All that is needed is every line of the listing below that has "detail".

Supplied records
..........
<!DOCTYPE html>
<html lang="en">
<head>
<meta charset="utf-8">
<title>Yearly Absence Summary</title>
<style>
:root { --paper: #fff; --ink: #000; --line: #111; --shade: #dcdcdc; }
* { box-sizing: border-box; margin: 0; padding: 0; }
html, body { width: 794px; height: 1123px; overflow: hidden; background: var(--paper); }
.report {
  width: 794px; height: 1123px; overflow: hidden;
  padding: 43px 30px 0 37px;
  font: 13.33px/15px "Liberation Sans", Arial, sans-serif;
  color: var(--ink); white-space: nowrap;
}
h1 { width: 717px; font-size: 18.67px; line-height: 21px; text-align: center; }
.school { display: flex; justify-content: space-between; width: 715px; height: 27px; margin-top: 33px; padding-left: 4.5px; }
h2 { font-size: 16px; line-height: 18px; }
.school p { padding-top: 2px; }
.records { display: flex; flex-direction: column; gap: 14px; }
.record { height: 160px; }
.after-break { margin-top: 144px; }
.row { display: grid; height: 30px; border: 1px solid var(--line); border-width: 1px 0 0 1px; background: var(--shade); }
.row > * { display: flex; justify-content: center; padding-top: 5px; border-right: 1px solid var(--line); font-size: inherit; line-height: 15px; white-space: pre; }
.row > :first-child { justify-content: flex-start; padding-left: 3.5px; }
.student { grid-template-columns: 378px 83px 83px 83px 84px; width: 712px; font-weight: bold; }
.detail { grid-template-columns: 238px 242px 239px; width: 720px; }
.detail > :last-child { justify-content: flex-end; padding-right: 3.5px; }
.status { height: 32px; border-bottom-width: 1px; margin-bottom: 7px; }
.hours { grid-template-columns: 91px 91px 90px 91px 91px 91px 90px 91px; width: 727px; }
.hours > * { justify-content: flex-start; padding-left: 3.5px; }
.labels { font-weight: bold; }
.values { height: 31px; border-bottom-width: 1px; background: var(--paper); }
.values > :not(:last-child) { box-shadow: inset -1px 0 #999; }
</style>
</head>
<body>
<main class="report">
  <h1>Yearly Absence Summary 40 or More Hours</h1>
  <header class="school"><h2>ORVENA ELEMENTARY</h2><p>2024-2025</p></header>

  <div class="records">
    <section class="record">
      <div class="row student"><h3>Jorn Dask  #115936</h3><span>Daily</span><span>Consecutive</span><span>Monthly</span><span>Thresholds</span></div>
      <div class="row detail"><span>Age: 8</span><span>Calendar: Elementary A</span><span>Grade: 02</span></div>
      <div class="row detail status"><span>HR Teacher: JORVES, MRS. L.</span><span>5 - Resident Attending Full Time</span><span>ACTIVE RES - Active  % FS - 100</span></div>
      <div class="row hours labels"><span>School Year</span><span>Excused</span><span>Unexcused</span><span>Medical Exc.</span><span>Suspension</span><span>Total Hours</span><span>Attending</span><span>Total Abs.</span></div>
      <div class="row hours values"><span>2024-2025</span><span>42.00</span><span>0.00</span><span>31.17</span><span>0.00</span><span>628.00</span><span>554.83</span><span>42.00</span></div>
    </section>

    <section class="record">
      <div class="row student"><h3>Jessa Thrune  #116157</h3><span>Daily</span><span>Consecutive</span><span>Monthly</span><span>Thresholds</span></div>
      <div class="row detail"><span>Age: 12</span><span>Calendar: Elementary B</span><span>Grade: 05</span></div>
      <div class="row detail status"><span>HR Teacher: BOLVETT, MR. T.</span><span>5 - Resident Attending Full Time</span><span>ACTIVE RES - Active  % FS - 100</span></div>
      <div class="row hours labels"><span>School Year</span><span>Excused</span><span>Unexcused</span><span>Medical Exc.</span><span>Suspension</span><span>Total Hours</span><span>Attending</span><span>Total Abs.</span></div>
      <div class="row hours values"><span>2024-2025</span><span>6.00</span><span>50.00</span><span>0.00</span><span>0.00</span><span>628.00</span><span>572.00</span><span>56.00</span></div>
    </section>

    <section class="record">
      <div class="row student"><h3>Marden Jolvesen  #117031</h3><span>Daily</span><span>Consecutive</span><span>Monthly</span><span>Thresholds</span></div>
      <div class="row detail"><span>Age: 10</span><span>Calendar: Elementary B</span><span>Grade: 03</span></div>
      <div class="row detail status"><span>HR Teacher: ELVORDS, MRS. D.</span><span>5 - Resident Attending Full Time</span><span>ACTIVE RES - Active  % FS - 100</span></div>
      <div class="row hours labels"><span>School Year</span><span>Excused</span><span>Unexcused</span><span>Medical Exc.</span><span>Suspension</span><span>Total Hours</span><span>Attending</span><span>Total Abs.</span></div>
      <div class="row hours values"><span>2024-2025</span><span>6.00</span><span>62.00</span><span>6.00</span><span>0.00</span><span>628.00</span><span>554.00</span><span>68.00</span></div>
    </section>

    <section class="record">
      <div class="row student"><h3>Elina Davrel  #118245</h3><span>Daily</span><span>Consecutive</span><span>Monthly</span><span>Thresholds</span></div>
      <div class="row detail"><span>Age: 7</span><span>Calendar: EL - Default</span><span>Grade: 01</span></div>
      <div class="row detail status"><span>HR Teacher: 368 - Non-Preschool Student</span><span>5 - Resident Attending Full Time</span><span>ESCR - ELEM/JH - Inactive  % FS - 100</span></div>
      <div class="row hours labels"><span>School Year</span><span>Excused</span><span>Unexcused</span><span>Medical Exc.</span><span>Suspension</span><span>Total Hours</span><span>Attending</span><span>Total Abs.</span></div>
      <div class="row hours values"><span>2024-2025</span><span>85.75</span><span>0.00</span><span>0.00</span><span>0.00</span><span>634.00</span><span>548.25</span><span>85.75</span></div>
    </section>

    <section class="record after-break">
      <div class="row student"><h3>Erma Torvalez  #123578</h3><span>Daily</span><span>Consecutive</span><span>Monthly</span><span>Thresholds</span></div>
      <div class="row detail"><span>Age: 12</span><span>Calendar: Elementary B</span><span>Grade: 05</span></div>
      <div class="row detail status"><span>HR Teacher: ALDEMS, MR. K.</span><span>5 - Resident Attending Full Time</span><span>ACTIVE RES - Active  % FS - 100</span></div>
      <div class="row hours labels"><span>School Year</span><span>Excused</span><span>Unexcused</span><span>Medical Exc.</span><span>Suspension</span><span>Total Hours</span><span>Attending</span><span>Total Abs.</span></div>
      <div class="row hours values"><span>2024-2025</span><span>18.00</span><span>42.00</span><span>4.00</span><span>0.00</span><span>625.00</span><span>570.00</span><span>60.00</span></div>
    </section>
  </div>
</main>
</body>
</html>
..........
Answer box
.detail { grid-template-columns: 238px 242px 239px; width: 720px; }
.detail > :last-child { justify-content: flex-end; padding-right: 3.5px; }
      <div class="row detail"><span>Age: 8</span><span>Calendar: Elementary A</span><span>Grade: 02</span></div>
      <div class="row detail status"><span>HR Teacher: JORVES, MRS. L.</span><span>5 - Resident Attending Full Time</span><span>ACTIVE RES - Active  % FS - 100</span></div>
      <div class="row detail"><span>Age: 12</span><span>Calendar: Elementary B</span><span>Grade: 05</span></div>
      <div class="row detail status"><span>HR Teacher: BOLVETT, MR. T.</span><span>5 - Resident Attending Full Time</span><span>ACTIVE RES - Active  % FS - 100</span></div>
      <div class="row detail"><span>Age: 10</span><span>Calendar: Elementary B</span><span>Grade: 03</span></div>
      <div class="row detail status"><span>HR Teacher: ELVORDS, MRS. D.</span><span>5 - Resident Attending Full Time</span><span>ACTIVE RES - Active  % FS - 100</span></div>
      <div class="row detail"><span>Age: 7</span><span>Calendar: EL - Default</span><span>Grade: 01</span></div>
      <div class="row detail status"><span>HR Teacher: 368 - Non-Preschool Student</span><span>5 - Resident Attending Full Time</span><span>ESCR - ELEM/JH - Inactive  % FS - 100</span></div>
      <div class="row detail"><span>Age: 12</span><span>Calendar: Elementary B</span><span>Grade: 05</span></div>
      <div class="row detail status"><span>HR Teacher: ALDEMS, MR. K.</span><span>5 - Resident Attending Full Time</span><span>ACTIVE RES - Active  % FS - 100</span></div>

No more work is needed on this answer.